J Gynecol Oncol. 2016 Jan;27(1):e7. English. Original Article. https://doi.org/10.3802/jgo.2016.27.e7
Ramon y Cajal T
Heredia Soto V
Human Genetics Group, Spanish National Cancer Research Center (CNIO), Madrid, Spain. firstname.lastname@example.org
Department of Pathology, Fundacion Jimenez Diaz-IDC Salud, Madrid, Spain.
Department of Genetics, Reproduction, and Fetal Medicine, IBIS, University Hospital Virgen del Rocio, CSIC, University of Seville, Seville, Spain.
Biomedical Network Research Centre on Rare Diseases (CIBERER), Madrid, Spain.
Medical Oncology Service, Oncologic Center Clara Campal, Madrid, Spain.
Department of Oncology, Fundacion Hospital Alcorcon, Alcorcon, Spain.
Familial Cancer Unit and Medical Oncology Department, Hospital 12 de Octubre, Madrid, Spain.
Department of Oncology, Hospital General de Albacete, Albacete, Spain.
Medical Oncology Service, Hospital Sant Pau, Barcelona, Spain.
Breast Cancer Clinical Research Unit, Spanish National Cancer Research Center (CNIO), Madrid, Spain.
Pathology and Translational Oncology Research Laboratories, Hospital La Paz Institute for Health Research (IdiPAZ), Madrid, Spain.
Medical Oncology Service, Instituto de Investigacion Sanitaria Gregorio Maranon, Universidad Complutense, Madrid, Spain.
Medical Oncology Service, Hospital Severo Ochoa, Madrid, Spain.
Department of Internal Medicine, Hospital Severo Ochoa, Madrid, Spain.
Laboratory of Genetics, Hospital Donostia, San Sebastian, Spain.
Department of Obstetrics and Gynecology, Hospital Universitario Quiron-Dexeus, Barcelona, Spain.

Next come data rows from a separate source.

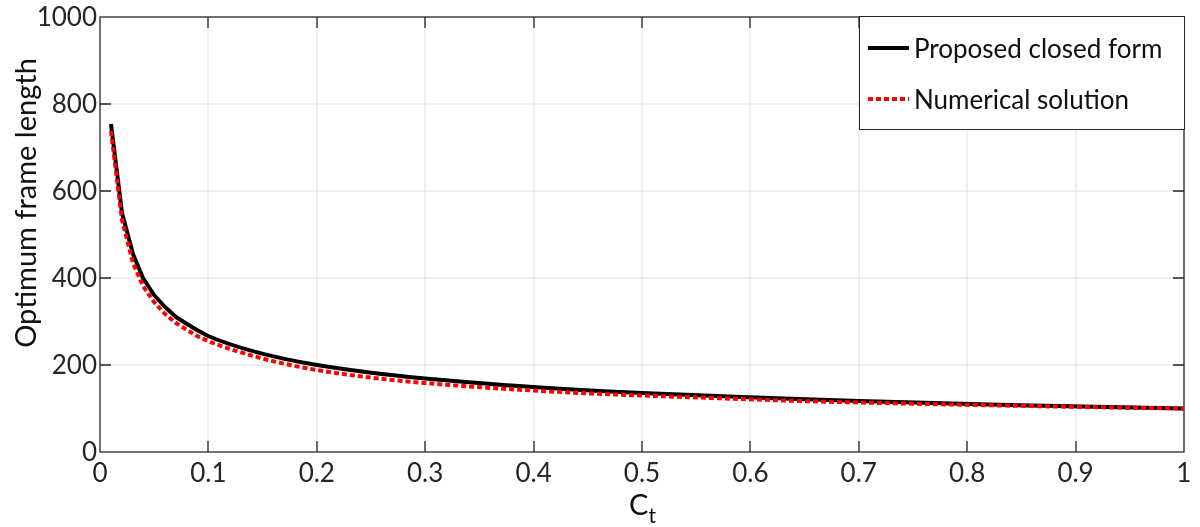
<!DOCTYPE html>
<html lang="en">
<head>
<meta charset="utf-8">
<title>Optimum frame length</title>
<style>
:root {
  --paper: #ffffff;
  --ink: #262626;
  --label: #111111;
  --grid: #dfdfdf;
  --closed-form: #000000;
  --numerical: #ff0000;
}
* { box-sizing: border-box; margin: 0; padding: 0; }
body { background: var(--paper); overflow: hidden; }
.chart {
  position: relative;
  width: 1200px;
  height: 527px;
  overflow: hidden;
  background: var(--paper);
  color: var(--ink);
  font: 26px/30px Lato, "Open Sans", sans-serif;
}
.plot { position: absolute; inset: 0; display: block; }
.grid { stroke: var(--grid); }
.axes { stroke: var(--ink); stroke-width: 1.3; fill: none; }
.curve { fill: none; stroke-width: 4; stroke-linejoin: round; }
.closed-form { stroke: var(--closed-form); }
.numerical { stroke: var(--numerical); stroke-dasharray: 5 3; }

.ticks { position: absolute; display: flex; justify-content: space-between; list-style: none; }
.ticks li { display: flex; align-items: center; white-space: nowrap; }
.ticks-x { left: 100px; top: 457px; width: 1084px; }
.ticks-x li { width: 0; justify-content: center; }
.ticks-y { left: 20px; top: 16px; width: 77px; height: 435px; flex-direction: column; }
.ticks-y li { height: 0; justify-content: flex-end; }

.axis-title { position: absolute; color: var(--label); white-space: nowrap; }
.title-y {
  left: 25px;
  top: 203px;
  font-size: 29px;
  line-height: 36px;
  transform: translate(-50%, -50%) rotate(-90deg);
}
.title-x { left: 629px; top: 486px; display: flex; font-size: 29px; line-height: 36px; }
.title-x sub { font-size: 21px; line-height: 24px; padding-top: 17px; }

.legend {
  position: absolute;
  left: 859px;
  top: 16px;
  width: 326px;
  height: 114px;
  padding: 5px 8px;
  display: grid;
  grid-template-rows: 1fr 1fr;
  border: 1.3px solid var(--ink);
  background: var(--paper);
  color: var(--label);
  list-style: none;
}
.legend li { display: flex; align-items: center; gap: 5px; white-space: nowrap; }
.legend svg { flex: none; }
</style>
</head>
<body>
<main class="chart">
  <svg class="plot" width="1200" height="527" viewBox="0 0 1200 527" role="img" aria-label="Optimum frame length falling as C t rises from 0 to 1">
    <path class="grid" d="M208 17V452M317 17V452M425 17V452M534 17V452M642 17V452M750 17V452M859 17V452M967 17V452M1076 17V452M100 104H1184M100 191H1184M100 278H1184M100 365H1184"/>
    <g class="axes">
      <rect x="100" y="17" width="1084" height="435"/>
      <path d="M208 452v-11M317 452v-11M425 452v-11M534 452v-11M642 452v-11M750 452v-11M859 452v-11M967 452v-11M1076 452v-11"/>
      <path d="M208 17v11M317 17v11M425 17v11M534 17v11M642 17v11M750 17v11M859 17v11M967 17v11M1076 17v11"/>
      <path d="M100 104h11M100 191h11M100 278h11M100 365h11M1184 104h-11M1184 191h-11M1184 278h-11M1184 365h-11"/>
    </g>
    <path class="curve closed-form" d="M111 124L122 213L133 254L143 278L154 295L165 307L176 317L187 324L197 330L208 336C244 351 281 359 317 365C353 371 389 375 425 378.5C497 385 570 390 642 393C714 396 787 399 859 401C967 404 1076 407 1184 408.5"/>
    <path class="curve numerical" d="M111 131L122 220L133 263L143 286L154 302L165 314L176 323L187 330L197 336L208 341C244 355 281 364 317 370C353 376 389 380 425 383C497 389 570 393 642 395.5C714 398 787 401 859 402.5C967 405 1076 407 1184 408.5"/>
  </svg>

  <ol class="ticks ticks-y">
    <li>1000</li><li>800</li><li>600</li><li>400</li><li>200</li><li>0</li>
  </ol>
  <ol class="ticks ticks-x">
    <li>0</li><li>0.1</li><li>0.2</li><li>0.3</li><li>0.4</li><li>0.5</li><li>0.6</li><li>0.7</li><li>0.8</li><li>0.9</li><li>1</li>
  </ol>

  <p class="axis-title title-y">Optimum frame length</p>
  <p class="axis-title title-x">C<sub>t</sub></p>

  <ul class="legend">
    <li>
      <svg width="41" height="6" viewBox="0 0 41 6" aria-hidden="true"><line class="curve closed-form" x1="0" y1="3" x2="41" y2="3"/></svg>
      <span>Proposed closed form</span>
    </li>
    <li>
      <svg width="41" height="6" viewBox="0 0 41 6" aria-hidden="true"><line class="curve numerical" x1="0" y1="3" x2="41" y2="3"/></svg>
      <span>Numerical solution</span>
    </li>
  </ul>
</main>
</body>
</html>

Department of Medical Oncology, Hospital La Paz IdiPAZ, Madrid, Spain.
Medical Oncology Service, Hospital 12 de Octubre, Madrid, Spain.
Pathology Research Laboratory, Department of Pathology, Hospital La Paz IdiPAZ, and Facultad de Medicina, Universidad Autonoma de Madrid, Madrid, Spain.
Department of Pathology, Hospital Universitario Ramon y Cajal, Madrid, Spain.
OBJECTIVE: We aimed to evaluate the prognostic and predictive value of the nucleotide excision repair-related gene GTF2H5, which is localized at the 6q24.2-26 deletion previously reported by our group to predict longer survival of high-grade serous ovarian cancer patients.
METHODS: In order to test if protein levels of GTF2H5 are associated with patients' outcome, we performed GTF2H5 immunohistochemical staining in 139 high-grade serous ovarian carcinomas included in tissue microarrays. Upon stratification of cases into high- and low-GTF2H5 staining categories (> and < or = median staining, respectively) Kaplan-Meier and log-rank test were used to estimate patients' survival and assess statistical differences. We also evaluated the association of GTF2H5 with survival at the transcriptional level by using the on-line Kaplan-Meier plotter tool, which includes gene expression and survival data of 855 high-grade serous ovarian cancer patients from 13 different datasets. Finally, we determined whether stable short hairpin RNA-mediated GTF2H5 downregulation modulates cisplatin sensitivity in the SKOV3 and COV504 cell lines by using cytotoxicity assays.
RESULTS: Low expression of GTF2H5 was associated with longer 5-year survival of patients at the protein (hazard ratio [HR], 0.52; 95% CI, 0.29 to 0.93; p=0.024) and transcriptional level (HR, 0.80; 95% CI, 0.65 to 0.97; p=0.023) in high-grade serous ovarian cancer patients. We confirmed the association with 5-year overall survival (HR, 0.55; 95% CI, 0.38 to 0.78; p=0.0007) and also found an association with progression-free survival (HR, 0.72; 95% CI, 0.54 to 0.96; p=0.026) in a homogenous group of 388 high-stage (stages III-IV using the International Federation of Gynecology and Obstetrics staging system), optimally debulked high-grade serous ovarian cancer patients. GTF2H5-silencing induced a decrease of the half maximal inhibitory concentration upon cisplatin treatment in GTF2H5-silenced ovarian cancer cells.
CONCLUSION: Low levels of GTF2H5 are associated with enhanced prognosis in high-grade serous ovarian cancer patients and may contribute to cisplatin sensitization.